While the grieving father was not interviewed by the press, Swedish news Aftonbladet interviewed the father of the migrant boy, who claimed that his son was being bullied by the murdered boy. In what was described as a sympathetic interview, the father insisted, “The school did nothing to help him and establish his honor. Instead, my son had to meet this 15-year old every day. It made him very upset.”
Even if this version was correct (it was denied by the boy’s classmates as well as other indicators), killing a classmate is a way to “establish” one’s “honor?” With no questions asked?
In Germany, immigrants from North Africa were arrested while stoning two transgender individuals near the city’s central train station. A police car fortuitously cruising the area broke up the attack perpetrated by three men, described as between the ages of 16 and 18.
Upon arrest, police reported that the men told them “such persons must be stoned.”

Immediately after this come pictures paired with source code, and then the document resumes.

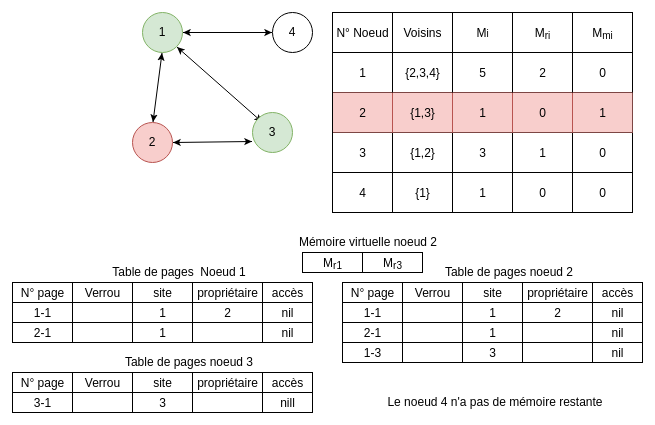
<!DOCTYPE html>
<html lang="fr">
<head>
<meta charset="utf-8">
<title>Mémoire virtuelle partagée</title>
<style>
:root {
  --ink: #000;
  --paper: #fff;
  --green: #d5e8d4;
  --green-line: #82b366;
  --red: #f8cecc;
  --red-line: #b85450;
  --red-edge: #7d4644;
}
* { box-sizing: border-box; margin: 0; padding: 0; }
html, body { width: 655px; height: 425px; overflow: hidden; background: var(--paper); }
body { position: relative; color: var(--ink); font: 12px/14px "Liberation Sans", Helvetica, Arial, sans-serif; }
.graph { position: absolute; left: 0; top: 0; }
.graph text { font-size: 12px; text-anchor: middle; fill: var(--ink); }
.edges { stroke: var(--ink); }
.node { fill: var(--paper); stroke: var(--ink); }
.node.owner { fill: var(--green); stroke: var(--green-line); }
.node.full { fill: var(--red); stroke: var(--red-line); }

.table { position: absolute; display: grid; border: solid var(--ink); border-width: 1px 0 0 1px; }
.row { display: grid; grid-template-columns: subgrid; grid-column: 1 / -1; }
.row > span { display: flex; align-items: center; justify-content: center; border: solid var(--ink); border-width: 0 1px 1px 0; white-space: nowrap; }
.row sub, .row small { font-size: 10px; line-height: 0; }
.row sub { position: relative; top: 3px; vertical-align: baseline; }

.neighbours { left: 332px; top: 12px; grid-template-columns: repeat(5, 60px); grid-auto-rows: 40px; }
.row.before-full > span { border-bottom-color: var(--red-edge); }
.row.full > span { background: var(--red); border-color: var(--red-line); border-bottom-color: var(--red-edge); }
.row.full > span:last-child { border-right-color: var(--red-edge); }

.pages { grid-template-columns: 60px 60px 60px 70px 50px; grid-auto-rows: 20px; }
.pages-1 { left: 12px; top: 282px; }
.pages-2 { left: 342px; top: 282px; }
.pages-3 { left: 12px; top: 372px; }
.memory { left: 302px; top: 252px; grid-template-columns: repeat(2, 60px); grid-auto-rows: 20px; }

.label { position: absolute; width: 240px; text-align: center; font-weight: normal; font-size: 12px; white-space: nowrap; }
.label-memory { left: 248px; top: 235px; }
.label-1 { left: 59px; top: 265px; }
.label-2 { left: 389px; top: 265px; }
.label-3 { left: 69px; top: 355px; }
.note { left: 375px; top: 395px; }
</style>
</head>
<body>
<svg class="graph" width="330" height="180" viewBox="0 0 330 180" role="img" aria-label="Graphe des quatre noeuds">
  <defs>
    <marker id="arrow" viewBox="0 0 8 8" refX="8" refY="4" markerWidth="8" markerHeight="8" markerUnits="userSpaceOnUse" orient="auto-start-reverse">
      <path d="M8 4 0 0.3 2 4 0 7.7Z"/>
    </marker>
  </defs>
  <g class="edges" marker-start="url(#arrow)">
    <line x1="183" y1="32.5" x2="272" y2="32.5" marker-start="url(#arrow)" marker-end="url(#arrow)"/>
    <line x1="177" y1="47" x2="262" y2="122" marker-start="url(#arrow)" marker-end="url(#arrow)"/>
    <line x1="162" y1="53" x2="153" y2="122" marker-start="url(#arrow)" marker-end="url(#arrow)"/>
    <line x1="173" y1="142.5" x2="252" y2="141.5" marker-start="url(#arrow)" marker-end="url(#arrow)"/>
  </g>
  <circle class="node owner" cx="162.5" cy="32.5" r="20"/>
  <circle class="node" cx="292.5" cy="32.5" r="20"/>
  <circle class="node full" cx="152.5" cy="142.5" r="20"/>
  <circle class="node owner" cx="272.5" cy="132.5" r="20"/>
  <text x="162" y="36">1</text>
  <text x="292" y="36">4</text>
  <text x="152" y="146">2</text>
  <text x="272" y="136">3</text>
</svg>

<section class="table neighbours">
  <div class="row"><span>N° Noeud</span><span>Voisins</span><span><b style="font-weight:normal">M<small>i</small></b></span><span>M<sub>ri</sub></span><span>M<sub>mi</sub></span></div>
  <div class="row before-full"><span>1</span><span>{2,3,4}</span><span>5</span><span>2</span><span>0</span></div>
  <div class="row full"><span>2</span><span>{1,3}</span><span>1</span><span>0</span><span>1</span></div>
  <div class="row"><span>3</span><span>{1,2}</span><span>3</span><span>1</span><span>0</span></div>
  <div class="row"><span>4</span><span>{1}</span><span>1</span><span>0</span><span>0</span></div>
</section>

<h2 class="label label-memory">Mémoire virtuelle noeud 2</h2>
<section class="table memory">
  <div class="row"><span>M<sub>r1</sub></span><span>M<sub>r3</sub></span></div>
</section>

<h2 class="label label-1">Table de pages&nbsp; Noeud 1</h2>
<section class="table pages pages-1">
  <div class="row"><span>N° page</span><span>Verrou</span><span>site</span><span>propriétaire</span><span>accès</span></div>
  <div class="row"><span>1-1</span><span></span><span>1</span><span>2</span><span>nil</span></div>
  <div class="row"><span>2-1</span><span></span><span>1</span><span></span><span>nil</span></div>
</section>

<h2 class="label label-2">Table de pages noeud 2</h2>
<section class="table pages pages-2">
  <div class="row"><span>N° page</span><span>Verrou</span><span>site</span><span>propriétaire</span><span>accès</span></div>
  <div class="row"><span>1-1</span><span></span><span>1</span><span>2</span><span>nil</span></div>
  <div class="row"><span>2-1</span><span></span><span>1</span><span></span><span>nil</span></div>
  <div class="row"><span>1-3</span><span></span><span>3</span><span></span><span>nil</span></div>
</section>

<h2 class="label label-3">Table de pages noeud 3</h2>
<section class="table pages pages-3">
  <div class="row"><span>N° page</span><span>Verrou</span><span>site</span><span>propriétaire</span><span>accès</span></div>
  <div class="row"><span>3-1</span><span></span><span>3</span><span></span><span>nill</span></div>
</section>

<p class="label note">Le noeud 4 n'a pas de mémoire restante</p>
</body>
</html>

It is unacceptable that the culture of (so-called) “honor” be imported into host countries. The often manifest arguments of cultural relativism by Europeans (see Cologne Mayor Henriette Reker’s comments following mass sexual assaults in her city by migrants on New Year’s Eve) are paltry and lame excuses for the upholding of Western values. Even those who view themselves as the vanguards of human rights (feminists, anti-racism activists, social justice campaigners) shy away from criticism of the “Islamic other.”
While their criticism is eminently forthcoming for Western societies that fail to change fast enough and the way they deem acceptable, when it comes to criticism of human rights abuses inherent in sharia-based societies, they are markedly silent.
Meira Svirsky is the editor of ClarionProject.org